ISKANDAR PUTERI, 16 May: The recently tanked Bandar Malaysia deal may have posed a loss for Johor but did not involve direct financial losses, said Mentri Besar Datuk Seri Mohamed Khaled Nordin.
Addressing the state assembly sitting, today, Mohamed Khaled said state investment arm Kumpulan Prasarana Rakyat Johor Sdn Bhd (KPRJ) did not inject any funds into the deal.
He said KPRJ which has an interest in Iskandar Waterfront Holdings (IWH) had not borne any monetary cost in the failed deal as all costs were borne by IWH- China Railway Engineering Corporation (CREC), the consortium which attempted to purchase a 60% stake in the Bandar Malaysia project.
“As such, the issue involving funds of RM1.78 billion and RM178 million deposits being linked to KPRJ is inaccurate and completely false,” he said.
He also pointed out that IWH did not incur any losses as the deal had stipulated that any deposits paid would be returned if the cancellation was due to failure to fulfill any agreed terms.
“There is no issue involving financial losses to IWH, KPRJ or the state government due to the cancellation of the project.
“The deposit payment had been returned to IWH-CREC on May 9,” he added during his winding-up speech, today.
On May 3, the Finance Ministry, which owns Bandar Malaysia, said the deal with the IWH-CREC consortium had been called off due to purported unfulfilled payment obligations.
Following this, Skudai assemblyman Dr Boo Cheng Hau filed an emergency motion to seek a debate on the potential impact of the botched deal on Johor and whether KPRJ got back what it paid in the deposit.
On another matter, Mohamed Khalid dismissed Opposition claims that individual holdings on Malay reserve land have lessened, stating that records have shown a yearly increase in land-hold.

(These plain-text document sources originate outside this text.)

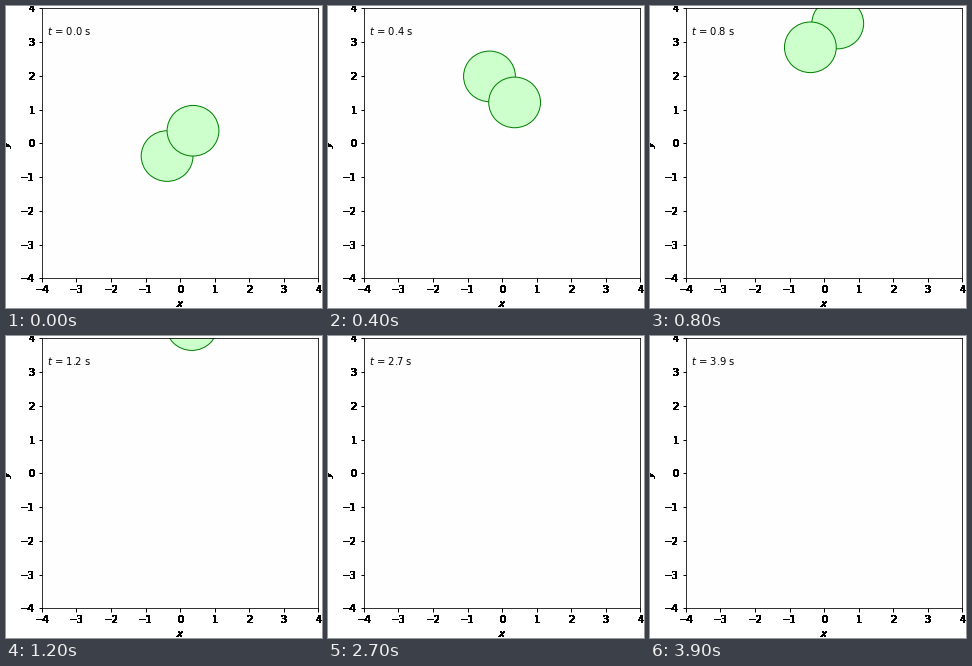
A matplotlib script for the animation above (4000 ms loop, 316 px wide and 302 px high).

```python
import numpy as np
import matplotlib.pyplot as plt
from matplotlib.animation import FuncAnimation
from matplotlib.patches import Circle

W, H, DPI = 316, 302, 72
FRAMES, INTERVAL = 40, 100
SPEED = 4.0          # upward drift of the pair, units/s
OMEGA = -4.0         # rotation of the pair, rad/s
RADIUS = 0.75
ARM = 0.375 * np.sqrt(2)

plt.rcParams.update({
    "font.family": "DejaVu Sans",
    "font.size": 10,
    "axes.linewidth": 0.8,
    "axes.facecolor": "#fefefe",
    "xtick.major.width": 1,
    "ytick.major.width": 1,
})


def harden(image, dpi):
    """Turn every touched pixel of a glyph solid black."""
    out = np.zeros_like(image)
    out[..., 3] = image[..., 3] > 0
    return out, 0, 0


fig = plt.figure(figsize=(W / DPI, H / DPI), dpi=DPI, facecolor="white")
ax = fig.add_axes([35.9 / W, 29.6 / H, 276.3 / W, 270 / H])
ax.set(xlim=(-4, 4), ylim=(-4, 4))
ax.set_xticks(range(-4, 5))
ax.set_yticks(range(-4, 5))
ax.set_xlabel("$x$")
ax.set_ylabel("$y$", labelpad=6)

for axis in (ax.xaxis, ax.yaxis):
    for text in [axis.label, *axis.get_ticklabels()]:
        text.set_agg_filter(harden)

disks = [ax.add_patch(Circle((0, 0), RADIUS, fc="#ccffcc", ec="green", lw=1))
         for _ in range(2)]
clock = ax.text(0.02, 0.9, "", transform=ax.transAxes)


def update(frame):
    t = frame * INTERVAL / 1000
    angle = np.pi / 4 + OMEGA * t
    offset = ARM * np.array([np.cos(angle), np.sin(angle)])
    middle = np.array([0, SPEED * t])
    for disk, side in zip(disks, (-1, 1)):
        disk.center = middle + side * offset
    clock.set_text(f"$t$ = {t:.1f} s")
    return [*disks, clock]


anim = FuncAnimation(fig, update, frames=FRAMES, init_func=lambda: update(0),
                     interval=INTERVAL, repeat=True, repeat_delay=0)
plt.show()
```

Since 2008 to present, around 27,791.87 ha of Malay reserve land had been approved for residential and farming purposes.
He said in 2014, Malay reserve land ownership increase from 617 owners to 1,346 (2015), while an increase of 1,203 land owners was recorded last year.
— THE SUN